I am also experimenting with these revisions to see how Google changes the way it displays the post in the search results. It seems fairly arbitrary what text is added underneath the post title. I can’t figure out any way to tell it what to use.
Some people also confused my statements in the original introduction with the ones that I made in this post, which was written two years before the one in question and responding to a different (but related) search term—which, again, I used as the post title, but in this case, it was not an intentional strategy to bring more people looking for that to my blog. I added a note to the top of that post as well.
The context of the older post is drastically different from the later one. I was ridiculing the absurdity of people genuinely thinking that they could seduce an asexual person—and I was talking to a MUCH smaller audience back then, of primarily other ace people. I’m sure it was this post that enabled someone to find my blog by searching “how to have sex with an asexual person” in the first place, but until I posted that, I didn’t get to see how widespread this attitude really is. It was only occasionally that it came up. It’s colored by my own survival strategies as well, but for now, I don’t want to get into that discussion.
I am not ready to do a full revision of this post yet.
I think that several other things need to happen before I fully revise this.

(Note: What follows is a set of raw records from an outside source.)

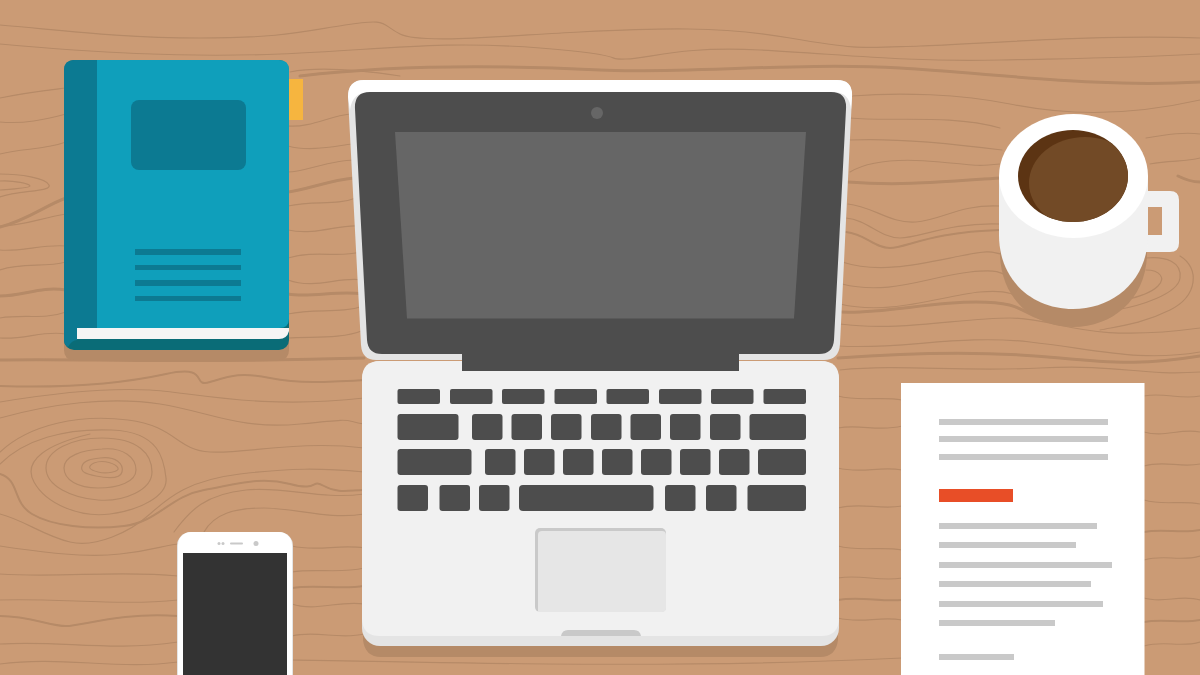
<!DOCTYPE html>
<html lang="en">
<head>
<meta charset="utf-8">
<title>Desk from above</title>
<style>
:root {
  --wood: #cb9b75; --grain: #b68a67; --shadow: #b58a67;
  --teal: #0f9fbb; --teal-dark: #0c7a92; --teal-base: #0a6c77; --tab: #f6b53f;
  --white: #fff; --shell: #f1f1f1; --edge: #e4e4e4;
  --bezel: #4d4d4d; --screen: #666; --pad: #e6e6e6; --pad-edge: #c9c9c9;
  --coffee: #724a26; --coffee-dark: #5c3413;
  --text-line: #c9c9c9; --accent: #e84e27; --phone-screen: #333;
}
html, body { margin: 0; height: 100%; overflow: hidden; }
body { width: 1200px; height: 675px; background: var(--wood); }
svg { display: block; }
.grain { fill: none; stroke: var(--grain); stroke-linecap: round; }
.fine { stroke-width: 1.2; }
.bold { stroke-width: 3; }
.shadow { fill: var(--shadow); }
.keys { fill: var(--bezel); }
.lines { fill: var(--text-line); }
</style>
</head>
<body>
<svg width="1200" height="675" viewBox="0 0 1200 675" role="img" aria-label="Wooden desk from above with a notebook, laptop, coffee mug, phone and sheet of paper">
  <defs>
    <rect id="fn-key" width="42.5" height="15" rx="2"/>
    <rect id="key" width="30.5" height="26" rx="3"/>
    <clipPath id="coffee-area"><ellipse cx="1073" cy="176" rx="55" ry="46"/></clipPath>
  </defs>

  <rect id="desk" width="1200" height="675" fill="var(--wood)"/>

  <g id="grain-fine" class="grain fine">
    <path d="M0 25C60 30 120 38 200 38S300 32 345 25S380 24 400 34S500 36 580 32S720 26 790 38S860 48 920 46S1100 34 1200 38"/>
    <path d="M0 44C90 52 180 58 280 54S440 40 540 48S600 60 626 59S680 46 760 50S900 62 1000 60S1130 58 1200 54"/>
    <path d="M0 98C30 92 50 90 66 88M290 72C320 66 360 70 400 76M852 96C900 92 960 94 1010 104S1120 118 1200 100"/>
    <path d="M0 122C24 124 44 120 66 114M288 126C310 128 330 116 350 114M850 118C890 122 950 114 1000 128M1146 138C1170 134 1185 132 1200 134"/>
    <path d="M0 154C24 148 44 150 66 142M288 146C310 152 335 146 352 144M850 140C890 138 940 142 1002 150M1150 164C1170 160 1185 162 1200 158"/>
    <path d="M0 174C20 174 46 178 49 185S20 190 0 197M0 181C14 180 30 184 30 186S14 189 0 190"/>
    <path d="M288 172C305 172 330 160 354 160M288 206C315 200 335 206 356 198M288 230C315 236 340 224 358 226M288 258C315 250 340 258 360 252"/>
    <path d="M850 172C870 160 900 158 940 162S980 166 1000 164M848 204C872 206 890 224 916 222S960 204 1000 206M846 218C868 220 880 238 900 238S950 222 1000 224"/>
    <path d="M842 262C880 274 920 264 960 256S990 254 1004 254M842 284C890 296 930 276 970 272S1000 276 1020 284M840 304C890 316 940 296 980 292S1020 302 1030 306"/>
    <path d="M1146 258C1166 256 1182 262 1180 278S1140 306 1116 310M1146 270C1160 270 1166 278 1158 286S1134 298 1124 300M1180 256C1200 268 1198 296 1170 310S1120 326 1100 330"/>
    <path d="M0 226C24 226 40 218 66 214M0 250C20 252 44 244 66 246M0 270C24 262 44 268 66 262M0 318C24 314 44 320 66 312M0 338C24 340 44 330 66 334"/>
    <path d="M288 280C315 290 340 276 362 280M288 314C315 308 340 314 364 306M288 338C310 336 340 340 364 330"/>
    <path d="M840 324C900 332 960 318 1010 318S1080 344 1200 328M840 346C900 350 960 334 1030 342S1140 362 1200 352M840 370C900 364 960 372 1040 368S1140 376 1200 372"/>
    <path d="M0 402C60 392 110 388 150 390S260 410 364 398M0 418C50 404 110 396 160 404S240 430 300 424S340 420 364 424"/>
    <path d="M0 452C30 424 80 414 128 420S176 450 210 452S300 440 364 448M0 464C24 440 64 428 112 430S164 460 166 478S140 510 110 514S46 504 34 482S48 444 90 434"/>
    <path d="M102 438C138 438 152 454 152 472S124 502 98 500S46 486 46 468S72 438 102 438ZM102 449C124 447 136 458 136 470S118 488 98 488S64 480 64 468S82 450 102 449ZM100 458C116 456 124 464 122 472S106 478 96 476S80 472 82 466S92 459 100 458ZM94 463C104 459 116 464 118 468S106 474 98 472S86 467 94 463Z"/>
    <path d="M0 514C24 520 44 536 70 542S130 532 150 514S190 480 240 474S320 468 364 472M174 532C190 510 206 494 246 490S320 500 364 494M204 532C214 514 234 508 264 508S330 520 364 514"/>
    <path d="M0 546C40 552 84 558 120 554S160 546 178 544M0 574C60 578 120 570 178 576M0 600C60 598 120 606 178 600M0 644C60 640 110 652 178 642M0 664C60 656 120 670 178 662"/>
    <path d="M292 546C315 552 340 544 364 548M292 572C315 568 340 574 364 568M292 604C315 612 340 600 364 604M292 636C315 630 340 640 364 634M292 660C500 664 700 668 902 658"/>
    <path d="M838 396C860 402 880 396 902 400M838 428C860 424 880 432 902 426M838 468C860 474 880 466 902 470M838 508C860 502 880 510 902 506M838 546C860 552 880 546 902 550M838 578C860 574 880 582 902 578M838 618C860 624 880 616 902 620"/>
    <path d="M1144 396C1164 392 1180 400 1200 396M1144 432C1164 438 1180 428 1200 432M1144 466C1164 460 1180 468 1200 464M1144 500C1164 506 1180 500 1200 504M1144 560C1164 554 1180 562 1200 556M1144 598C1164 604 1180 594 1200 600M1144 646C1164 640 1180 648 1200 642"/>
  </g>
  <g id="grain-bold" class="grain bold">
    <path d="M300 76C400 64 520 66 600 70S800 62 900 68S1100 88 1200 82"/>
    <path d="M0 227C28 220 44 206 66 198M288 192C306 190 330 180 354 178M848 182C900 186 940 182 1000 178M1178 176C1186 180 1194 182 1200 182"/>
    <path d="M846 232C866 234 874 248 890 248S930 232 1000 230" stroke-width="2"/>
    <path d="M0 296C24 296 40 286 66 290M288 294C310 298 340 290 362 294M842 312C880 314 930 302 976 302S1020 312 1040 318"/>
    <path d="M0 360C80 358 160 364 364 358M838 358C920 352 1000 352 1060 358S1150 364 1200 356"/>
    <path d="M0 386C60 388 120 384 166 374S190 388 210 382S240 372 270 378S330 382 364 380" stroke-width="2"/>
    <path d="M0 474C20 480 12 502 32 514S90 530 124 526S170 496 204 490S260 476 290 484S310 478 324 486S350 490 364 490" stroke-width="2"/>
    <path d="M0 616C30 616 50 626 66 626S120 612 178 616M292 588C315 584 340 590 364 586M838 600C860 596 880 602 902 600M1144 532C1164 528 1180 534 1200 530M1144 622C1164 618 1180 624 1200 620" stroke-width="2"/>
  </g>

  <g id="notebook">
    <path class="shadow" d="M64 330H289V350Q289 360 279 360H74Q64 360 64 350Z"/>
    <rect x="280" y="79" width="23" height="41" fill="var(--tab)"/>
    <rect x="64" y="60" width="225" height="290" rx="10" fill="var(--teal-base)"/>
    <path d="M76 328H289V331Q287 339 279 339H76Z" fill="#f5f5f5"/>
    <path d="M97 60H279Q289 60 289 70V319Q289 328 279 328H97Z" fill="var(--teal)"/>
    <path d="M97 60H74Q64 60 64 70V340Q64 345 68 347Q72 340 77 340V328H97Z" fill="var(--teal-dark)"/>
    <g fill="var(--teal-dark)">
      <rect x="131" y="100" width="115" height="70" rx="8"/>
      <rect x="135" y="249" width="106" height="6"/>
      <rect x="135" y="265" width="106" height="5"/>
      <rect x="135" y="280" width="106" height="6"/>
      <rect x="135" y="296" width="106" height="5"/>
    </g>
  </g>

  <g id="laptop">
    <path class="shadow" d="M363 620H838V640Q836 657 820 657H381Q365 657 363 640Z"/>
    <path d="M364 80H837Q853 80 852 97L840 344Q839 360 824 360H376Q362 360 361 345L348 97Q348 80 364 80Z" fill="var(--edge)"/>
    <path d="M364 80H837Q853 80 852 97L851 110Q850 92 833 92H370Q352 92 350 110L348 97Q348 80 364 80Z" fill="var(--white)"/>
    <path d="M370 92H831Q847 92 846 109L834 340Q833 354 819 354H382Q368 354 367 340L355 109Q354 92 370 92Z" fill="var(--bezel)"/>
    <path d="M395 132H806L794 318.500H407Z" fill="var(--screen)"/>
    <circle cx="597" cy="113" r="6" fill="var(--screen)"/>
    <rect x="362" y="361" width="477" height="285" rx="18" fill="var(--edge)"/>
    <path d="M380 361H821Q839 361 839 379V618Q839 636 821 636H380Q362 636 362 618V379Q362 361 380 361Z" fill="var(--shell)"/>
    <rect x="462" y="350" width="277" height="21" fill="var(--bezel)"/>
    <g id="keyboard" class="keys">
      <use href="#fn-key" x="397.500" y="389"/><use href="#fn-key" x="450" y="389"/><use href="#fn-key" x="502" y="389"/><use href="#fn-key" x="554.500" y="389"/>
      <use href="#fn-key" x="606.500" y="389"/><use href="#fn-key" x="659" y="389"/><use href="#fn-key" x="711" y="389"/><use href="#fn-key" x="763.500" y="389"/>
      <rect x="397.500" y="414" width="61" height="26" rx="3"/>
      <use href="#key" x="472" y="414"/><use href="#key" x="511.500" y="414"/><use href="#key" x="551" y="414"/><use href="#key" x="591" y="414"/>
      <use href="#key" x="630.500" y="414"/><use href="#key" x="670" y="414"/><use href="#key" x="710" y="414"/>
      <rect x="749.500" y="414" width="56.500" height="26" rx="3"/>
      <rect x="397.500" y="449" width="74" height="26" rx="3"/>
      <use href="#key" x="485" y="449"/><use href="#key" x="524" y="449"/><use href="#key" x="563" y="449"/><use href="#key" x="602" y="449"/>
      <use href="#key" x="641" y="449"/><use href="#key" x="680" y="449"/><use href="#key" x="719" y="449"/>
      <rect x="758" y="449" width="48" height="26" rx="3"/>
      <use href="#key" x="397.500" y="485"/><use href="#key" x="439.500" y="485"/><use href="#key" x="479" y="485"/>
      <rect x="519" y="485" width="134.500" height="26" rx="4"/>
      <use href="#key" x="665" y="485"/><use href="#key" x="706" y="485"/>
      <rect x="747.500" y="485" width="58.500" height="26" rx="3"/>
    </g>
    <rect x="535" y="528" width="131" height="84" rx="5" fill="var(--pad-edge)"/>
    <path d="M542 531H662Q666 531 666 535V608Q666 612 662 612H538V535Q538 531 542 531Z" fill="var(--pad)"/>
    <path d="M561 636Q562 630 568 630H634Q640 630 641 636Z" fill="var(--pad-edge)"/>
  </g>

  <g id="mug">
    <path class="shadow" d="M1000 240H1147V256C1145 300 1112 327 1073 327S1002 300 1000 256Z"/>
    <path fill="var(--shell)" fill-rule="evenodd" d="M1140 191H1170Q1179 191 1179 200V243Q1179 252 1170 252H1140ZM1147 207V235H1162V207Z"/>
    <path d="M999 176H1148V235C1148 280 1114 309 1073 309S999 280 999 235Z" fill="var(--shell)"/>
    <ellipse cx="1073.500" cy="176" rx="74.500" ry="62" fill="var(--white)"/>
    <g clip-path="url(#coffee-area)">
      <rect x="1018" y="130" width="111" height="93" fill="var(--coffee-dark)"/>
      <ellipse cx="1085" cy="183" rx="56" ry="46" fill="var(--coffee)"/>
    </g>
  </g>

  <g id="paper">
    <rect x="901" y="383" width="243.500" height="292" fill="var(--white)"/>
    <g class="lines">
      <rect x="939" y="419" width="169" height="6"/>
      <rect x="939" y="436" width="169" height="6"/>
      <rect x="939" y="454" width="169" height="6"/>
      <rect x="939" y="523" width="158" height="6"/>
      <rect x="939" y="542" width="137" height="6"/>
      <rect x="939" y="562" width="173" height="6"/>
      <rect x="939" y="581" width="152" height="6"/>
      <rect x="939" y="601" width="164" height="6"/>
      <rect x="939" y="620" width="116" height="6"/>
      <rect x="939" y="654" width="75" height="6"/>
    </g>
    <rect x="939" y="489" width="74" height="13" fill="var(--accent)"/>
  </g>

  <g id="phone">
    <rect x="177" y="532" width="116" height="160" rx="14" fill="var(--edge)"/>
    <rect x="178" y="532" width="114" height="160" rx="13" fill="var(--white)"/>
    <rect x="183" y="553" width="104" height="122" fill="var(--phone-screen)"/>
    <g fill="var(--pad-edge)">
      <circle cx="219" cy="543.500" r="1.500"/>
      <circle cx="223" cy="543.500" r="1.500"/>
      <rect x="230" y="542.500" width="13" height="2" rx="1"/>
      <circle cx="256" cy="543.500" r="2.500"/>
    </g>
  </g>
</svg>
</body>
</html>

Mainly, I think we need several more articles to be written from scratch so that I can link to them. Because that post is long enough as it is—and already pushing the limits of my intended audience’s patience. I think it’s more important to prioritize reaching that audience than risk losing them by trying to expand it, because the only way to truly reduce sexual violence is by targeting potential perpetrators, and changing them. I want to offer people a new script to use so that they can avoid falling into the most harmful ones. And it’s meant to be a starting point, not the end of their research. So my goal is to write with a narrow, specific focus—but link to other articles to expand that focus for those who are still interested.
The thing is, I am not the best person to write these articles. I would like to feature them as guest posts, so if anyone is interested in writing a companion article, let me know.
There were so many things that my article left out, and so many people wanted me to cover them, too. But honestly? I’m just one person. I can’t do it alone. Not only are my time and resources limited, but for some of these topics, I just have too much privilege to write about competently.
At some point later on, I will start gathering up a big list of things that still need to be written about, and post them wherever I feel it’s appropriate to try to see if anyone is interested in writing them. Feel free to mention things you’d like to see in the comments, or link me to anything already written that you think would be good to link to.
I also need to clean the comments section of that article. I want to remove the comments that were not made in good faith, or were especially problematic, and document them somewhere else where people can avoid looking at them.
But for now, my primary focus is going to be working with Queenie to create a stronger support network for ace survivors. Because a lot of this stuff? It could be really triggering. Even the damn title is triggering. So I want survivors to have a lot more resources before I really focus on revising that post, and that’s what I’ll be doing instead. This is a gigantic project, though, so please expect this to hold my main focus for a long time. More details will follow sometime soon—and let us know if you’d like to get involved.